“I’ve got to let people find me..” Barry Bannan opens up on challenging new Sheffield Wednesday role

Barry Bannan has detailed the challenge of adapting to his new role at Sheffield Wednesday - and how studying some of the great Spanish sides is helping him achieve that.
Watch more of our videos on Shots! 
and live on Freeview channel 276
Visit Shots! now

The Owls skipper - the fulcrum of Wednesday’s play in recent years - has been stationed higher up the pitch under new manager Xisco and in a role he describes as much more disciplined both on and off the ball.

The entire squad are undertaking a voyage of discovery in what has been dubbed ‘Xisco Ball’, a more continental style of play that all have insisted will take time to instill, particularly given the Spanish boss’ late arrival to S6 this summer.

Hide Ad
Hide Ad

The Wednesday boss has described his players as ‘learner drivers’ at this stage of the process and has asked for patience among the fan base while his methods are dripped in to become second nature.

Wednesday played out a late 2-1 defeat to promotion favourites Southampton on Friday evening in a match that saw them have only 20% possession, with Bannan taking only 43 touches, a figure far less than he would usually enjoy, particularly at home.

The Scot is looking forward to the challenge of adapting to the job he is being asked to perform.

He told The Star: “It’s me having to realise I have to be more patient with us before I would get attracted to where the ball is and want to get onto the ball and make things happen.

Hide Ad
Hide Ad

“This is more about staying in your position, being positionally strong and knowing that later on it’ll come to you.

“That’s the hardest part for me at the minute, trying to stay away from the ball and wait for it to come to me. Most of my career I’ve tried to get on the ball and make things happen, to now staying away from it will be hard.

“I’ve spoken to the gaffer at length.
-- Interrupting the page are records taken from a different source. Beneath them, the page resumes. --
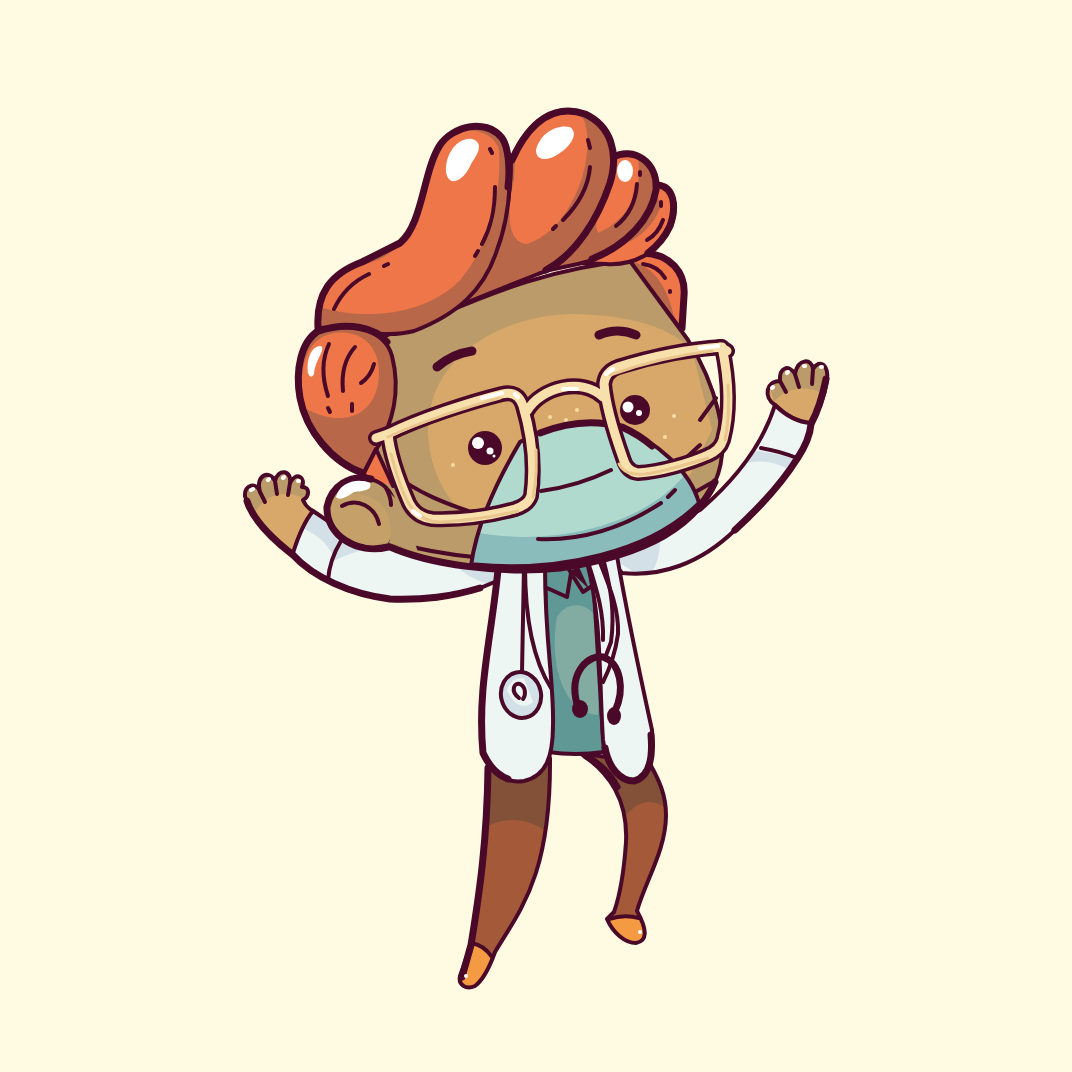
<!DOCTYPE html>
<html lang="en">
<head>
<meta charset="utf-8">
<title>Cheerful doctor</title>
<style>
:root{--paper:#fffbe3;--ink:#4b0929;--hair:#ef7648;--hair-shade:#b86849;--skin:#d8a86b;--skin-shade:#bb9b69;--coat:#eef6f3;--coat-shade:#d3e0e7;--mask:#b0dacd;--mask-shade:#89bcbb;--shirt:#5f9894;--shirt-light:#82aca1;--trousers:#a45a39;--trousers-shade:#835038;--shoe:#f39a43;--frame:#f8e0ad;--frame-shade:#e9c68e}
html,body{margin:0;height:100%;overflow:hidden;background:var(--paper)}
svg{display:block;width:1072px;height:1072px}
.outline,.line,.bold{fill:none;stroke:var(--ink);stroke-width:4;stroke-linecap:round;stroke-linejoin:round}
.bold{stroke-width:7}
.ink{fill:var(--ink)}
.hair{fill:var(--hair)}
.hair-shade{fill:var(--hair-shade)}
.skin{fill:var(--skin)}
.skin-shade{fill:var(--skin-shade)}
.coat{fill:var(--coat)}
.coat-shade{fill:var(--coat-shade)}
.mask{fill:var(--mask)}
.mask-shade{fill:var(--mask-shade)}
.shirt{fill:var(--shirt)}
.shirt-light{fill:var(--shirt-light)}
.trousers{fill:var(--trousers)}
.trousers-shade{fill:var(--trousers-shade)}
.shoe{fill:var(--shoe)}
.shine{fill:#fff}
.frame-edge{fill:none;stroke:var(--ink);stroke-width:16;stroke-linejoin:round;stroke-linecap:round}
.frame-body{fill:none;stroke:var(--frame);stroke-width:9;stroke-linejoin:round;stroke-linecap:round}
.frame-shade{fill:none;stroke:var(--frame-shade);stroke-width:3;stroke-linecap:round}
.gleam{fill:none;stroke:#fff;stroke-width:4;stroke-linecap:round}
</style>
</head>
<body>
<svg viewBox="0 0 1072 1072" role="img" aria-label="Jumping cartoon doctor with red hair, glasses and a face mask">
<defs>
<path id="leg-left" d="M488 762C487 840 480 890 471 945L460 976C458 985 466 990 475 986C483 980 490 966 495 952C520 910 551 876 550 758Z"/>
<path id="leg-right" d="M580 753C610 773 628 800 626 842C624 872 620 895 614 912L607 919C613 933 625 943 636 943C647 941 648 931 637 911C645 882 666 850 666 815C666 795 659 780 650 764Z"/>
<path id="sleeve-left" d="M313 511C335 525 350 542 392 543L500 565L497 581C462 597 430 601 390 599C350 596 313 577 293 553C298 537 304 522 313 511Z"/>
<path id="sleeve-right" d="M775 405C764 440 741 475 700 510L608 556L622 573C660 577 700 564 735 530C765 505 786 477 798 457C806 444 810 435 811 423C797 422 785 415 775 405Z"/>
<path id="hand-left" d="M293 555C273 540 249 514 245 496C244 484 257 482 260 492C255 474 270 470 275 481C278 468 292 470 290 483C296 471 306 477 302 487C311 487 309 497 303 500C305 504 306 507 313 511C304 524 298 537 293 555Z"/>
<path id="hand-right" d="M775 405C763 397 766 381 780 381C779 367 789 364 795 374C798 358 812 358 813 369C820 358 829 365 827 381C824 399 819 411 811 424C797 422 785 415 775 405Z"/>
<path id="shirt" d="M545 565L592 560L604 752Q575 756 548 752Z"/>
<path id="face" d="M384 336C440 320 520 270 630 261L688 340C713 380 734 440 715 482C700 522 650 554 560 568C500 574 430 566 388 546L365 475Z"/>
<path id="mask" d="M471 566C476 527 494 486 520 442C550 424 590 418 620 426C655 441 690 470 699 503C682 528 645 550 600 560C560 569 510 572 471 566Z"/>
<path id="tuft-1" d="M318 328C316 294 330 274 362 262L400 243C423 224 423 171 440 145C452 127 485 117 502 138C515 154 511 213 497 250C484 291 456 315 414 331C380 340 350 326 318 328Z"/>
<path id="tuft-2" d="M458 306C487 283 511 228 511 160C530 120 555 104 585 114C611 126 619 153 610 183C596 225 571 265 538 274Z"/>
<path id="tuft-3" d="M540 272C580 248 605 205 611 158C630 146 659 161 656 190C652 222 621 254 578 264Z"/>
<path id="tuft-4" d="M578 263C620 247 648 218 655 184C674 184 679 206 671 226C660 253 632 266 606 264Z"/>
<path id="side-hair" d="M319 331C345 319 385 329 392 356C401 391 393 424 376 450L363 474C331 463 303 431 299 393C296 361 304 339 319 331Z"/>
<path id="back-hair" d="M629 261C642 243 685 259 685 290L682 331Z"/>
<path id="ear" d="M389 546C355 556 323 532 327 507C331 483 354 471 376 481C397 490 403 520 389 546Z"/>
<path id="lens-left" d="M388 434C420 418 470 402 502 394Q518 390 523 406C533 440 535 467 531 496Q528 505 515 509C490 516 460 520 432 519Q416 517 409 503C399 480 390 455 388 434Z"/>
<path id="lens-right" d="M604 384Q605 372 618 367C650 357 690 349 722 347C729 380 731 410 723 440Q720 450 708 455C690 463 660 472 638 473Q627 472 623 458C613 430 606 407 604 384Z"/>
<path id="bridge" d="M527 411C541 387 582 377 603 397"/>
<path id="temples" d="M388 434L376 438M720 347L727 351"/>
<clipPath id="clip-leg-left"><use href="#leg-left"/></clipPath>
<clipPath id="clip-leg-right"><use href="#leg-right"/></clipPath>
<clipPath id="clip-sleeve-left"><use href="#sleeve-left"/></clipPath>
<clipPath id="clip-sleeve-right"><use href="#sleeve-right"/></clipPath>
<clipPath id="clip-hand-left"><use href="#hand-left"/></clipPath>
<clipPath id="clip-hand-right"><use href="#hand-right"/></clipPath>
<clipPath id="clip-face"><use href="#face"/></clipPath>
<clipPath id="clip-mask"><use href="#mask"/></clipPath>
<clipPath id="clip-tuft-1"><use href="#tuft-1"/></clipPath>
<clipPath id="clip-tuft-2"><use href="#tuft-2"/></clipPath>
<clipPath id="clip-tuft-3"><use href="#tuft-3"/></clipPath>
<clipPath id="clip-tuft-4"><use href="#tuft-4"/></clipPath>
<clipPath id="clip-side"><use href="#side-hair"/></clipPath>
<clipPath id="clip-ear"><use href="#ear"/></clipPath>
</defs>
<rect width="1072" height="1072" fill="var(--paper)"/>

<g id="legs">
<g clip-path="url(#clip-leg-left)">
<use href="#leg-left" class="trousers"/>
<path class="trousers-shade" d="M480 750H556V842C540 820 510 813 484 828Z"/>
<path class="shoe" d="M471 943Q484 945 493 957L478 995H450V970Z"/>
</g>
<use href="#leg-left" class="outline"/>
<path class="bold" d="M488 768C487 840 480 890 471 945L462 977"/>
<path class="line" d="M471 943Q484 945 492 957"/>
<circle class="shine" cx="466" cy="976" r="2"/>
<g clip-path="url(#clip-leg-right)">
<use href="#leg-right" class="trousers"/>
<path class="trousers-shade" d="M575 745H670V812C655 797 638 799 624 818Z"/>
<path class="shoe" d="M604 920Q620 912 640 917L655 950H604Z"/>
</g>
<use href="#leg-right" class="outline"/>
<path class="line" d="M609 919Q624 914 639 918"/>
<path class="bold" d="M586 756C600 764 611 776 617 787"/>
<circle class="shine" cx="640" cy="932" r="2"/>
</g>

<g id="arms">
<g clip-path="url(#clip-hand-left)">
<use href="#hand-left" class="skin"/>
<path class="skin-shade" d="M240 475H315V505C292 488 268 490 254 514Z"/>
</g>
<use href="#hand-left" class="outline"/>
<path class="line" d="M260 492L265 502M275 481L277 494M290 483L288 495"/>
<path class="gleam" stroke-width="3" d="M251 490L253 489M268 480L269 479M283 478L284 477M298 481L299 481"/>
<g clip-path="url(#clip-sleeve-left)">
<use href="#sleeve-left" class="coat"/>
<path class="coat-shade" d="M312 508L350 540L333 556Q325 538 304 529ZM335 542L385 545Q352 551 334 561ZM440 550L505 565V585Q472 588 440 550Z"/>
</g>
<use href="#sleeve-left" class="outline"/>
<path class="bold" d="M247 501C253 520 275 541 293 555C313 577 350 594 390 599C425 600 450 597 480 588"/>
<path class="line" d="M341 541C333 554 329 567 328 580"/>
<g clip-path="url(#clip-hand-right)">
<use href="#hand-right" class="skin"/>
<path class="skin-shade" d="M762 355H832V400C812 382 785 387 774 402Z"/>
</g>
<use href="#hand-right" class="outline"/>
<path class="line" d="M780 381L786 392M795 374L799 387M813 369L812 384"/>
<path class="gleam" d="M772 388L773 387M787 373L788 372M804 366L805 366M821 367L822 367"/>
<g clip-path="url(#clip-sleeve-right)">
<use href="#sleeve-right" class="coat"/>
<path class="coat-shade" d="M750 450Q778 453 800 461L790 470Q766 457 744 464ZM600 550L660 532Q662 563 646 580Z"/>
</g>
<use href="#sleeve-right" class="outline"/>
<path class="bold" d="M826 379C822 399 818 411 811 424C810 437 803 450 797 459C782 483 760 507 735 530"/>
<path class="line" d="M761 448C774 450 787 454 797 458"/>
</g>

<g id="torso">
<use href="#shirt" class="shirt"/>
<path class="shirt-light" d="M557 617C569 597 595 604 599 626L598 715C566 714 548 668 557 617Z"/>
<use href="#shirt" class="outline"/>
<path class="shirt" d="M546 567L547 588L567 597L571 573L583 592L592 586L588 562Z"/>
<path class="line" d="M547 588L567 597L571 573L583 592L592 586M571 573L567 566"/>
<path class="ink" d="M570 571L579 567L589 589Z"/>
<path id="coat-left" class="coat" d="M498 568C492 640 476 690 483 753C490 773 506 784 524 781C546 776 553 757 553 725C554 680 545 645 545 566Z"/>
<path id="coat-right" class="coat" d="M587 562C602 620 599 680 603 740C607 769 621 783 634 781C651 777 654 758 652 730C640 675 629 625 617 556Z"/>
<path class="outline" d="M498 568C492 640 476 690 483 753C490 773 506 784 524 781C546 776 553 757 553 725C554 680 545 645 545 566M587 562C602 620 599 680 603 740C607 769 621 783 634 781C651 777 654 758 652 730C640 675 629 625 617 556"/>
<path class="bold" d="M498 570C491 640 477 690 483 753C489 766 497 775 508 779M605 748C609 769 621 781 634 781C649 777 653 758 651 735"/>
<path class="line" d="M525 565C525 620 533 660 551 688M599 560C611 590 619 610 618 634C615 656 608 672 603 682M588 562C597 590 604 613 603 640"/>
</g>

<g id="stethoscope">
<path class="line" d="M524 566L522 672M604 562C611 590 615 612 611 642L605 658"/>
<path class="bold" stroke-width="5" d="M577 704C568 671 590 654 603 657C621 663 625 690 615 711"/>
<ellipse class="ink" cx="580" cy="709" rx="8" ry="9"/>
<ellipse class="ink" cx="614" cy="716" rx="7" ry="9"/>
<ellipse cx="521" cy="695" rx="20" ry="23" fill="var(--coat-shade)" stroke="var(--ink)" stroke-width="4" transform="rotate(-12 521 695)"/>
<path class="coat" d="M507 690Q511 677 524 678L533 702Q519 714 507 690Z"/>
<path class="line" d="M519 698C510 691 514 682 520 684C526 687 526 695 523 699"/>
</g>

<g id="head">
<use href="#back-hair" class="hair"/>
<path class="hair-shade" d="M629 261Q662 266 674 316L682 331Z"/>
<use href="#back-hair" class="outline"/>
<path class="bold" d="M643 253C670 254 686 272 684 296L682 328"/>
<path class="line" d="M643 264Q658 266 665 278M670 291V292"/>
<g clip-path="url(#clip-face)">
<use href="#face" class="skin-shade"/>
<path class="skin" d="M428 425C432 350 510 314 575 314C640 316 672 330 692 350L712 430L690 475L480 525C445 506 427 465 428 425Z"/>
</g>
<path class="line" d="M392 473C420 494 445 503 468 511M392 542Q432 553 474 557M700 420L716 398M686 458L700 445M697 491L713 482"/>
<use href="#face" class="outline"/>
<path class="bold" d="M388 546C430 565 500 574 560 568C650 554 695 525 715 482"/>
<g fill="#f7dca4"><circle cx="453" cy="465" r="2"/><circle cx="550" cy="417" r="2"/><circle cx="566" cy="420" r="2"/><circle cx="577" cy="410" r="2"/><circle cx="674" cy="416" r="2"/><circle cx="665" cy="437" r="2"/></g>
<g id="eyebrows" fill="none" stroke="var(--ink)" stroke-width="9" stroke-linecap="round"><path d="M437 367Q452 354 472 351M599 335Q618 327 636 335"/></g>
<g id="eyes">
<circle class="ink" cx="485" cy="448" r="17"/><circle class="ink" cx="635" cy="410" r="15"/>
<circle class="shine" cx="478" cy="443" r="6"/><circle class="shine" cx="490" cy="451" r="3.5"/><circle class="shine" cx="494" cy="456" r="1.5"/>
<circle class="shine" cx="628" cy="407" r="5.5"/><circle class="shine" cx="639" cy="413" r="3"/>
</g>
</g>

<g id="face-mask">
<g clip-path="url(#clip-mask)">
<use href="#mask" class="mask"/>
<path class="mask-shade" d="M470 531C550 549 650 525 690 468L720 520L590 590H450Z"/>
</g>
<use href="#mask" class="outline"/>
<path class="bold" d="M540 433C570 421 597 420 622 427C633 432 643 438 652 446M475 566C560 574 650 553 698 506"/>
<path class="line" d="M541 491Q578 486 611 470M538 539C585 541 626 526 661 503M668 497L675 490"/>
</g>

<g id="hair">
<g clip-path="url(#clip-tuft-4)">
<use href="#tuft-4" class="hair"/>
<path class="hair-shade" d="M590 264Q632 236 655 180L660 208Q650 234 622 245Z"/>
</g>
<use href="#tuft-4" class="outline"/>
<path class="bold" d="M658 185C674 187 677 206 670 226C664 239 656 247 648 253"/>
<path class="line" d="M663 220Q658 234 647 240M661 202V206"/>
<g clip-path="url(#clip-tuft-3)">
<use href="#tuft-3" class="hair-shade"/>
<path class="hair" d="M608 150H636C645 180 634 218 598 233C591 216 604 190 610 165Z"/>
</g>
<use href="#tuft-3" class="outline"/>
<path class="bold" d="M613 157C633 147 658 161 656 190C651 219 627 245 592 259"/>
<path class="line" d="M637 184Q635 211 616 226M640 172V175"/>
<ellipse class="shine" cx="625" cy="171" rx="8" ry="11"/>
<g clip-path="url(#clip-tuft-2)">
<use href="#tuft-2" class="hair-shade"/>
<path class="hair" d="M515 160C535 118 570 103 584 120C597 155 573 230 527 244C506 243 507 207 514 180Z"/>
</g>
<use href="#tuft-2" class="outline"/>
<path class="bold" d="M512 160C530 120 555 104 585 114C611 126 619 153 610 183C598 219 576 254 546 270"/>
<path class="line" d="M590 167C588 190 575 208 563 220M556 226L553 229M588 140L590 148"/>
<path class="shine" d="M536 150C540 133 557 124 570 127C580 134 569 148 557 155C547 161 536 161 536 150Z"/>
<g clip-path="url(#clip-tuft-1)">
<use href="#tuft-1" class="hair-shade"/>
<path class="hair" d="M323 308C325 283 345 270 378 260C440 229 417 168 447 140C465 123 494 131 499 150C502 196 488 247 460 280C425 316 365 320 323 308Z"/>
</g>
<use href="#tuft-1" class="outline"/>
<path class="bold" d="M318 328C316 294 330 274 362 262L400 243C423 224 423 171 440 145C452 127 485 117 502 138C509 148 510 171 508 187"/>
<path class="line" d="M495 187C495 213 490 229 482 244M478 251L475 256M334 309C342 292 354 281 369 274M384 266L388 264M490 149L492 153"/>
<path class="shine" d="M446 172C445 152 459 137 472 139C485 143 477 155 471 164C465 180 449 189 446 172Z"/>
<g clip-path="url(#clip-side)">
<use href="#side-hair" class="hair-shade"/>
<path class="hair" d="M302 390C300 350 318 329 348 333C373 337 382 359 378 384C371 421 335 426 305 408Z"/>
</g>
<use href="#side-hair" class="outline"/>
<path class="bold" d="M318 331C301 342 295 370 300 398C306 431 333 463 363 473M319 331C348 321 376 328 387 342"/>
<path class="line" d="M329 344C322 359 322 378 328 396M343 391C341 371 346 357 355 347M361 383Q371 376 374 364M328 408L330 412M352 404V411"/>
<path class="shine" d="M308 373C306 357 313 345 321 346C326 350 315 360 314 374Q311 380 308 373Z"/>
<path class="hair" d="M364 473L376 449L393 486L381 482Z"/>
<path class="line" d="M364 473L376 449L393 486"/>
</g>

<g id="ear-group">
<g clip-path="url(#clip-ear)">
<use href="#ear" class="skin-shade"/>
<path class="skin" d="M323 505C341 488 382 488 389 520L394 540L350 552Z" opacity=".35"/>
</g>
<use href="#ear" class="outline"/>
<path class="skin-shade" d="M384 487L402 505L418 552L389 543Q398 515 384 487Z"/>
<path class="bold" d="M388 547C357 555 326 535 327 507C331 486 350 474 371 479"/>
<path class="line" d="M342 506C358 497 375 507 379 524M386 488Q391 497 391 505"/>
<path class="shine" d="M336 497C339 483 357 477 370 483C373 490 363 491 354 492Q340 502 336 497Z"/>
</g>

<g id="glasses">
<g class="frame-edge"><use href="#temples"/><use href="#bridge"/><use href="#lens-left"/><use href="#lens-right"/></g>
<g class="frame-body"><use href="#temples"/><use href="#bridge"/><use href="#lens-left"/><use href="#lens-right"/></g>
<path class="frame-shade" d="M391 454C400 485 407 522 440 522Q480 520 518 511M536 450Q537 480 533 497M619 464C628 480 646 477 708 458M728 385Q730 415 725 440M388 437C420 422 470 406 500 398M610 375Q660 357 712 351"/>
<path class="gleam" d="M482 398L502 393M515 394L518 397M563 389L577 389M606 374L613 369M700 348L718 346M413 511L420 516"/>
</g>
</svg>
</body>
</html>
It has its strengths and obviously when I do get the ball, I’ll be in a better position to make things happen.

“I’m going to trust it and go with it because he’s trying to make me a better player, which will help the club as well.

Hide Ad
Hide Ad

“It’s something I’m looking forward to, it can improve me and it’s something I want to give my all.”

Bannan is 33, though his form and influence in matches over the last few seasons has shown no sign of slowing down.

While there was no insinuation of a tiring body, it was put to him in a press conference that a reduced workload could stand to extend his playing career.

He made clear that he is simply setting about performing the role his manager is asking of him - and will continue resisting his ‘Roy of the Rovers’ instincts for what Xisco sees to be of benefit of the team.

Positional discipline, he reiterated, is key.

Hide Ad
Hide Ad

“At this moment in time I feel like I did five or six years ago,” he said. “I don’t think it’s down to ageing legs, it’s down to the way the manager wants to play and it’s his system. It’s the Spanish way of playing.

“I’ve spent time away studying it, watching Spanish teams and you don’t really see them leave their position.

“They trust the other players on the ball and trust them to get it the players who are going to hurt the teams.

“It’s his style and they way they want to play than a case of prolonging my career. If it happened to be that I had to play the same way I had for the last couple of years and I had one or two years left doing that, if it was going to benefit the club of course I’d do that.

Hide Ad
Hide Ad

“He sees this as the best way for the club and for me, so I’ve got to give it a go and see where it takes me.”

The entire squad is navigating a different way of doing things under the new boss, with Friday night’s outing against a side littered with internationals, displaying a highly technical way of going about things both in and out of possession.

Wednesday had good moments in the game going forward and despite the landslide in possession given away to Southampton, spent large periods of the match reducing them to shots from outside the area. It’s a work in progress.

Alongside snappy and intense training sessions with the new coaching staff, Bannan has spent time away from the training ground studying videos of some of the great Spanish sides, drawing inspiration from past and modern greats.

Hide Ad
Hide Ad

“The Spanish national team I’ve watched quite a lot,” he said. “Barcelona, Busquets and how pivotal he has been to the that Barcelona team.

“I’ve been watching people in my position, Gavi and Pedri, people like that. You don’t really see them roaming around and dropping in. They always seem to receive the ball in the same places and when they get it, that’s when they get to work.

“It’s just about being patient and trying to drum that into my head rather than always be where the ball is. I’ve got to realise I’ve got to let people find me, really.”

Comment Guidelines

National World encourages reader discussion on our stories. User feedback, insights and back-and-forth exchanges add a rich layer of context to reporting. Please review our Community Guidelines before commenting.